Follow the Okura River up through the gorge another 15 minutes, and you’ll arrive at Johgi Nyorai Temple tucked into the valley. Famous for being the place to pray for matchmaking, safe childbirth and having a happy home in general, the temple grounds itself is surrounded by nature, and you’re perfectly welcome to simply stroll the grounds admiring the koi ponds, trees that burst into golds and reds during fall and the sounds of birds all around. The temple itself has a fabled history as it houses a relic painting of the Kannon Buddha that’s kept in the main temple. There’s also a five-storied pagoda and a nice market street that is home to a very famous fried tofu joint, Johgi Tofu Shop, that deserves its own write-up!
Address: 1 Ōkura-Jōge, Aoba, Sendai, Miyagi
Ganbatte Sendai, Ganbatte Tohoku!

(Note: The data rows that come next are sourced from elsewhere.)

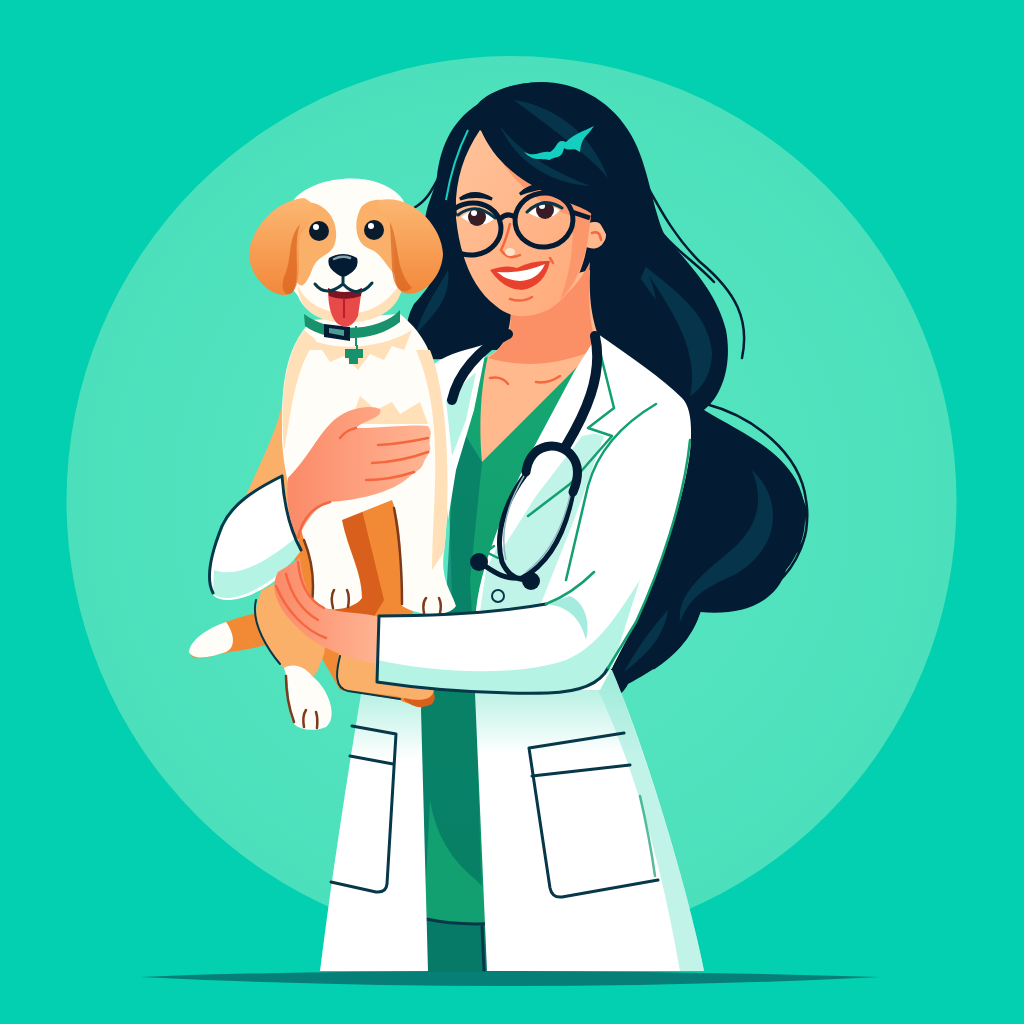
<!DOCTYPE html>
<html lang="en">
<head>
<meta charset="utf-8">
<title>Veterinarian holding a puppy</title>
<style>
:root{--teal:#02d0b0;--mint:#50e2bd;--ground:#067f78;--ink:#06384a;--hair:#031c33;--hair-mid:#05344b;--hair-shine:#14cfc0;--skin:#ffb98d;--skin-mid:#fb8f66;--skin-deep:#f4683f;--coat:#fff;--coat-shade:#b5f3e4;--coat-deep:#7fe3d0;--scrub:#12a070;--scrub-dark:#067a66;--fur:#fffdf8;--tan:#fbb06a;--orange:#f28a35;--rust:#d9601c;--cream:#ffe0b8}
html,body{margin:0;width:1024px;height:1024px;overflow:hidden;background:var(--teal)}
svg{display:block}
.seam{fill:none;stroke:var(--ink);stroke-width:3;stroke-linecap:round;stroke-linejoin:round}
.thin{stroke-width:2}
.mint-fold{fill:none;stroke:var(--scrub);stroke-width:2.5;stroke-linecap:round;stroke-linejoin:round}
.strand{fill:none;stroke:var(--hair);stroke-width:2.5;stroke-linecap:round}
.hair{fill:var(--hair)}
.hair-mid{fill:var(--hair-mid)}
.shine{fill:var(--hair-shine)}
.coat{fill:var(--coat)}
.shade{fill:var(--coat-shade)}
.skin{fill:var(--skin)}
.skin-mid{fill:var(--skin-mid)}
.skin-line{fill:none;stroke:var(--skin-deep);stroke-width:2.5;stroke-linecap:round}
.fur{fill:var(--fur)}
.cream{fill:var(--cream)}
.tan{fill:var(--tan)}
.orange{fill:var(--orange)}
.rust{fill:var(--rust)}
.paw-line{fill:none;stroke:#7d3a1d;stroke-width:2.5;stroke-linecap:round}
.tube{fill:none;stroke:var(--hair);stroke-linecap:round;stroke-linejoin:round}
</style>
</head>
<body>
<svg width="1024" height="1024" viewBox="0 0 1024 1024" role="img" aria-label="Smiling veterinarian in a white coat holding a puppy">
<defs>
<linearGradient id="coat-fall" x1="0" y1="0" x2="0" y2="1"><stop offset="0" stop-color="#a4eddc"/><stop offset=".28" stop-color="#fff"/></linearGradient>
<linearGradient id="skin-glow" x1="0" y1="0" x2="1" y2="1"><stop offset="0" stop-color="#ffc39a"/><stop offset="1" stop-color="#ffa878"/></linearGradient>
<linearGradient id="hand-glow" x1="0" y1="0" x2="1" y2="0"><stop offset="0" stop-color="#fb8a68"/><stop offset="1" stop-color="#ffb594"/></linearGradient>
<linearGradient id="scrub-fall" x1="0" y1="0" x2="0" y2="1"><stop offset="0" stop-color="#16a873"/><stop offset="1" stop-color="#0b9168"/></linearGradient>
<linearGradient id="ear-glow" x1="0" y1="0" x2="0" y2="1"><stop offset="0" stop-color="#fcb873"/><stop offset="1" stop-color="#f2883a"/></linearGradient>
<radialGradient id="disc-glow"><stop offset="0" stop-color="#5ce6c3"/><stop offset="1" stop-color="#4be0bb"/></radialGradient>
<g id="dog-eye"><ellipse rx="10" ry="10" fill="#0a1c2c"/><circle cx="-3" cy="-4" r="3" fill="#fff"/></g>
</defs>

<rect width="1024" height="1024" fill="var(--teal)"/>
<ellipse cx="511.5" cy="501" rx="445" ry="445" fill="url(#disc-glow)"/>
<path id="lower-field" d="M0 906H325L320 1024H0ZM695 906H1024V1024H695Z" fill="var(--teal)"/>
<path id="ground" d="M140 977Q320 970 520 971T880 977Q700 986 510 986T140 977Z" fill="var(--ground)"/>

<g id="back-hair">
<path class="hair" d="M478 104C450 122 440 150 437 176C434 196 422 210 426 230C450 262 432 284 414 304C404 322 404 342 414 352C426 362 450 362 470 350L560 350L612 400L640 560L600 690C612 702 622 696 628 684C650 672 690 650 700 612C740 616 776 604 786 570C806 546 812 510 796 480C776 446 740 432 704 410C724 394 732 362 726 330C716 290 688 264 664 234C650 200 648 160 628 130C604 92 560 76 522 84C500 88 484 96 478 104Z"/>
<path class="hair-mid" d="M640 262C676 292 708 312 712 352C712 376 700 390 690 396C700 350 672 310 640 262ZM752 470C784 500 780 548 736 574C700 590 690 598 680 622C676 590 714 566 736 546C758 524 764 500 752 470ZM604 180C620 226 650 262 656 300C628 262 606 230 604 180ZM448 270C452 300 430 318 416 334C422 310 436 292 448 270ZM668 610C664 640 640 660 624 672C636 650 650 630 668 610Z"/>
<path class="strand" d="M626 150C652 190 664 226 700 262C736 292 750 320 742 358M640 200C664 246 690 256 714 282M706 404C752 416 800 452 806 500C812 536 796 566 776 584M760 446C806 480 818 530 796 552M700 610C690 640 672 656 654 668M640 660C630 676 622 688 616 698M446 164C432 190 428 200 414 208"/>
</g>

<g id="scrubs">
<path d="M470 360L600 340L560 470L500 600L496 924Q456 926 424 918L418 690L452 600L446 400Z" fill="url(#scrub-fall)"/>
<path d="M456 420L482 462L470 580L476 690L482 924Q450 924 424 918L418 690L446 600Z" fill="var(--scrub-dark)" opacity=".75"/>
<path d="M430 800Q438 850 476 880L496 900V924Q456 926 424 918Z" fill="var(--scrub)"/>
<path d="M426 920Q460 926 497 924L500 972H427Z" fill="var(--scrub-dark)"/>
<path class="seam" d="M426 919Q460 926 497 923M482 926L484 970"/>
</g>

<g id="neck">
<path class="skin" d="M510 290L590 270C588 310 596 330 602 346L582 362L482 462C478 420 482 382 488 356C506 348 514 326 510 290Z"/>
<path class="skin-mid" d="M510 305C546 318 574 294 590 262C587 308 592 334 598 350C570 358 540 372 488 358C506 346 514 330 510 305Z"/>
<path class="skin-line" d="M490 378Q502 376 508 384M536 382Q548 384 560 376"/>
</g>

<g id="coat">
<path d="M364 676H424L421 710L428 971H320C334 860 350 760 364 676Z" fill="url(#coat-fall)"/>
<path d="M474 670H612C650 760 690 900 704 971H487Z" fill="url(#coat-fall)"/>
<path d="M612 672C650 760 690 900 704 971H680C664 880 640 780 598 690Z" fill="#9aebd9" opacity=".6"/>
<path class="coat" d="M486 350L474 410L456 470L448 520L434 364C450 352 468 350 486 344Z"/>
<path class="shade" d="M476 372L466 420L452 456L446 400Z"/>
<path class="coat" d="M598 334C632 358 662 378 682 398C692 408 692 430 690 452C684 500 660 570 636 622L600 690H476V610C480 570 500 520 526 462L574 372Z"/>
<path class="shade" d="M562 424L604 436L574 520L540 606L480 612L486 570L520 500Z" opacity=".85"/>
<path class="coat" d="M586 366L602 352L618 408L602 432L582 436L536 496L498 556C504 520 530 470 562 420Z"/>
<path class="mint-fold" d="M598 344L614 408L588 428L612 436L570 484L528 516M656 404C622 424 598 450 588 486L566 580M494 546L486 552L498 558"/>
<circle class="seam thin" cx="498" cy="596" r="6"/>
<path class="seam" d="M352 726L396 734L387 884Q386 893 376 892L331 882M350 756L393 764M529 748L624 733M529 748L550 888Q552 898 562 897L658 880M532 776L630 765"/>
<path class="mint-fold" d="M640 796Q650 840 655 876" opacity=".7"/>
</g>

<g id="face">
<path class="skin" d="M584 226C596 216 610 226 605 240C600 250 592 250 584 246Z"/>
<path class="skin-line" d="M592 233Q600 230 601 240"/>
<path d="M480 130C462 156 454 186 456 218C460 256 472 288 496 306C512 320 530 318 548 310C572 296 584 270 588 240L592 206L530 170Z" fill="url(#skin-glow)"/>
<path class="skin-mid" d="M490 140C510 172 560 202 592 208L588 238C584 262 576 284 560 300C572 268 574 240 572 216C540 206 506 178 490 140Z" opacity=".75"/>
<path d="M460 199Q474 188 492 199Q476 194 460 199ZM520 194Q532 182 554 186Q536 188 520 194Z" fill="var(--hair)" stroke="var(--hair)" stroke-width="3"/>
<g id="eyes">
<path d="M461 217Q476 204 494 219Q480 231 461 217ZM529 213Q543 199 560 210Q548 225 529 213Z" fill="#fff"/>
<circle cx="477" cy="217" r="9" fill="#3a1c26"/><circle cx="545" cy="210" r="9" fill="#3a1c26"/>
<circle cx="474" cy="213" r="3" fill="#fff"/><circle cx="542" cy="206" r="3" fill="#fff"/>
<path class="seam" d="M458 215Q476 201 495 218M527 212Q543 196 562 208"/>
</g>
<path class="skin-line" d="M510 224Q506 240 501 250Q508 261 520 255"/>
<ellipse cx="510" cy="252" rx="5" ry="4" fill="#ffe1c8"/>
<path d="M490 270Q506 264 517 268Q532 260 550 261Q545 286 522 290Q504 290 490 270Z" fill="#e8422f"/>
<path d="M497 272Q522 274 545 264Q538 280 520 281Q507 281 497 272Z" fill="#fff"/>
<path class="skin-line" d="M510 299Q522 303 532 297M550 258L553 263"/>
<g fill="none" stroke="var(--hair)" stroke-width="5">
<ellipse cx="472" cy="229" rx="29" ry="26" transform="rotate(-8 472 229)"/><ellipse cx="544" cy="220" rx="29" ry="27" transform="rotate(-8 544 220)"/><path d="M500 219Q507 212 515 217M572 212L590 218M444 216Q441 210 446 207"/>
</g>
</g>

<g id="front-hair">
<path class="hair" d="M478 104C500 80 560 72 600 102C636 136 644 190 660 234L640 280C612 262 610 234 596 218C586 206 566 204 548 194C520 180 494 162 480 128C460 156 452 188 457 214C446 250 436 222 430 208C444 180 450 128 478 104Z"/>
<path class="hair-mid" d="M514 100C552 106 590 130 608 178C588 154 548 126 514 100ZM500 126C520 152 550 170 590 186C556 184 518 166 500 126Z"/>
<path class="shine" d="M524 152C536 158 540 150 550 152C558 148 556 138 566 142C574 134 582 132 594 126C586 138 582 136 580 152C572 146 570 152 564 148C562 160 554 156 550 160C540 158 534 162 524 152Z"/>
<path d="M468 130C458 150 450 176 446 200" fill="none" stroke="var(--hair-shine)" stroke-width="2"/>
</g>

<g id="stethoscope">
<path class="tube" stroke-width="10" d="M508 334C478 350 458 374 452 400M595 336C604 376 584 416 566 446"/>
<path class="tube" stroke-width="9" d="M526 472C530 442 560 440 572 456C580 466 578 480 573 492"/>
<path class="tube" stroke-width="5" d="M526 474C506 500 494 534 502 562C508 576 518 580 528 580M573 492C566 530 552 562 522 578C504 580 494 572 482 564"/>
<path d="M524 476C506 506 500 534 506 560M570 496C562 530 548 556 526 572" fill="none" stroke="#8fb6be" stroke-width="1.5"/>
<circle class="hair" cx="479" cy="562" r="9"/><circle class="hair" cx="531" cy="581" r="9"/>
</g>

<g id="puppy">
<path class="orange" d="M262 612C240 616 214 624 196 640C184 656 192 662 212 656C234 650 256 650 272 642Z"/>
<path class="fur" d="M226 622C208 628 190 640 189 652C194 662 214 656 226 652C238 646 232 630 226 622Z"/>
<path class="tan" d="M284 396C276 440 250 480 240 512L300 560L330 480Z"/>
<path class="orange" d="M290 500H420L412 610L430 690C432 704 412 708 400 700L340 690L300 620Z"/>
<path class="rust" d="M330 510H362L384 600L360 640L320 590ZM404 690C424 680 442 692 432 704Q418 712 404 700Z"/>
<path class="tan" d="M340 650C380 660 420 674 434 690C432 704 410 700 396 696L346 690C334 684 336 664 340 650ZM262 590C246 620 266 650 284 668C290 690 316 684 320 664C334 640 318 600 290 576Z"/>
<path class="seam thin" d="M340 656C336 672 334 688 348 691L400 699M256 600C250 624 270 652 280 664"/>
<path class="fur" d="M284 668C294 662 306 668 312 676C330 690 338 718 326 727C314 732 300 730 294 724C286 710 292 690 284 668Z"/>
<path class="paw-line" d="M304 727Q302 716 306 710M317 728Q318 718 316 712M294 722Q286 700 286 676"/>
<path class="fur" d="M312 320C280 352 282 400 282 440C284 480 296 510 304 540C314 560 312 590 312 602C324 614 354 610 362 598C362 572 348 550 342 520L392 500C404 530 400 570 402 606C418 616 448 618 456 606C452 592 440 580 444 552C450 500 450 430 438 380C432 350 420 330 400 314Z"/>
<path class="cream" d="M430 350C450 400 450 500 444 552L432 570C432 500 446 420 416 350ZM304 330C284 356 280 400 284 450C292 410 294 370 316 340Z"/>
<path class="cream" d="M304 336C330 352 380 350 412 330L404 350L392 346L384 360L370 354L358 370L344 356L330 362L322 350L306 350ZM360 396L376 410L392 402L400 414L420 402L428 424H350Z"/>
<path class="paw-line" d="M333 608Q330 596 334 590M348 607Q350 596 347 590M424 613Q422 603 426 598M440 613Q442 604 439 598M312 602Q316 570 304 540M402 604Q402 550 394 508"/>
<path d="M304 314C330 334 380 332 400 310V322C376 342 330 344 305 326Z" fill="#19916c"/>
<path class="hair" d="M324 324L350 327V341L324 337Z"/><path d="M329 328L344 330V336L329 333Z" fill="#4d9b95"/>
<path d="M356 326V346M350 350H357V345H357V350H362V357H357V363H350V357H346V350Z" fill="#19916c" stroke="#19916c" stroke-width="2"/>
<g id="puppy-head">
<path class="fur" d="M292 202C310 176 374 168 400 196C420 220 414 270 400 294C388 314 366 322 346 322C322 322 304 312 298 296C276 270 276 226 292 202Z"/>
<path class="cream" d="M298 286C306 304 324 312 346 314C370 314 390 302 402 280C404 300 388 322 346 323C316 322 298 308 298 286Z"/>
<path class="tan" d="M300 202C324 200 338 218 336 238C334 258 318 252 312 270C306 286 300 290 296 280ZM362 206C376 194 396 200 404 220L402 282C388 270 382 254 372 250C352 244 354 218 362 206Z"/>
<path d="M304 198C276 200 252 228 249 252C248 276 272 300 290 294C304 286 296 250 300 236C306 226 326 208 304 198ZM380 200C412 194 442 226 443 254C442 280 418 300 402 292C390 284 396 254 394 236C392 222 372 208 380 200Z" fill="url(#ear-glow)"/>
<path class="rust" d="M300 224C292 246 302 280 292 293C282 298 280 284 286 272C292 254 288 238 300 224ZM390 222C400 244 394 268 412 288C400 298 392 284 392 266Z" opacity=".65"/>
<use href="#dog-eye" x="319" y="231"/><use href="#dog-eye" x="374" y="230"/>
<path d="M328 288Q342 298 362 288L358 316Q350 332 338 324Q328 316 328 288Z" fill="#e84a4a"/>
<path d="M328 288Q344 296 362 288L361 296Q344 302 329 296Z" fill="#7b1524"/>
<path d="M344 298V318" stroke="#b8202f" stroke-width="2"/>
<path class="seam" d="M315 284Q326 298 343 284Q358 300 372 283M343 272V284"/>
<path class="hair" d="M329 258Q343 250 357 258Q360 268 348 275Q343 279 337 274Q326 267 329 258Z"/>
<path d="M334 259Q342 255 350 258" fill="none" stroke="#8ba4b0" stroke-width="2.5" stroke-linecap="round"/>
</g>
</g>

<g id="upper-arm">
<path class="coat" d="M282 476C252 490 228 510 220 536C210 560 204 586 214 596C226 606 256 596 276 580L300 550C290 524 286 500 282 476Z"/>
<path class="shade" d="M214 570C240 580 274 556 298 536L300 552C276 584 230 608 213 594Z"/>
<path class="seam" d="M282 476C284 504 290 530 301 550M282 476C254 490 232 504 222 526M222 526C210 556 206 580 213 593"/>
<path d="M288 478C306 460 318 436 330 424C344 408 370 404 380 409C384 418 364 420 356 428C380 428 414 424 428 426C434 434 428 438 430 446C432 452 426 456 424 462C422 470 414 472 408 478C392 492 360 500 330 502C312 508 304 526 298 538C288 520 286 496 288 478Z" fill="url(#hand-glow)"/>
<path class="skin-line" d="M428 438Q400 444 378 445M428 452Q400 462 372 463M414 472Q390 480 366 480M356 428Q346 430 340 438M298 538C302 518 314 506 330 502"/>
</g>

<g id="lower-arm">
<path d="M278 572C290 564 300 560 300 556C302 580 308 600 324 608C344 614 366 612 382 618L380 664C350 660 318 648 300 630C280 612 268 590 278 572Z" fill="url(#hand-glow)"/>
<path class="skin-line" d="M276 586C286 610 304 630 326 638M286 574C292 598 304 612 318 620M298 562C300 584 308 600 324 608"/>
<path class="coat" d="M379 616C430 616 490 614 546 604C580 590 610 560 630 520L650 590L612 668C600 684 580 692 548 693C490 694 430 690 377 682Z"/>
<path class="shade" d="M377 660C440 674 520 676 566 660C600 646 620 610 640 580L612 668C600 684 580 692 548 693C490 694 430 690 377 682Z"/>
<path d="M546 604C566 606 580 616 586 640C592 616 580 600 570 596Z" fill="var(--coat-deep)" opacity=".7"/>
<path class="seam" d="M546 604C490 614 430 616 379 616L377 682C430 690 490 694 548 693C580 692 600 684 608 668"/>
<path class="mint-fold" d="M546 604Q572 594 594 572M690 440C684 500 660 570 636 622L608 668"/>
</g>
</svg>
</body>
</html>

The phrase ganbatte loosely translates into “do your best” or “don’t give up” and following the Great East Japan Earthquake and Tsunami was something said, heard and seen almost everywhere in Japan. The eastern portion of Sendai, made up primarily of flat farmland, industrial zones, scattered residential areas, and beaches were very hard hit on March 11, 2011, when a magnitude 9.0 earthquake struck and generated a 10-meter wave washing ashore about an hour later. If you visit the area, it would be a great thing to visit some of the areas that took the brunt of the disaster and have risen from the rubble anew.
~Arahama Elementary School Memorial ~
The full gravity of the disaster can be felt here, as this school saved the 320 people that evacuated from the nearby neighborhood on the coast that day. Water crept up to the middle of the 2nd floor bringing in all manner of debris including cars, furniture, and other possessions. The town the children lived in that attended this school was destroyed as was the school’s newer gymnasium next door. It was decided the school should stand to show the power of nature, and the bottom two floors have been left as they were once the water receded; the top floor exhibits photos and movies of the disaster and includes the chalkboards left as the children saw them that day.
Sendai Coast Equestrian Center
Humans weren’t the only thing rescued that day; just down the street is an Olympic class horse riding training facility and over 20 of its horses needed to be evacuated and sent to other facilities in the aftermath. Three of them have returned since the facility reopened this year and you can ride, pet and feed them starting with a lead around the course for ¥500. There are a wide variety of training and even fitness courses available; please check their website for details.
Seaside Adventure City Park
Sitting on the other side of the horse stables is a park situated on top of a hill and because of this was mostly spared from being inundated totally by tsunami waters. Even so, the park known for its hands-on recreation and learning programs for local kids had to go on hiatus for the last seven years and has only now reopened this past July. Home to a “day campsite” where you can barbecue in the warm months, a large playground and sandbox for the kids, it’s a nice place to relax and catch a breath of fresh air with the Sendai skyline on one side and the Pacific Ocean on the other.
For more things to see and do in Sendai, access the city’s official tourism website at http://sendai-travel.jp/
— By Jason L. Gatewood
Images: Jason L. Gatewood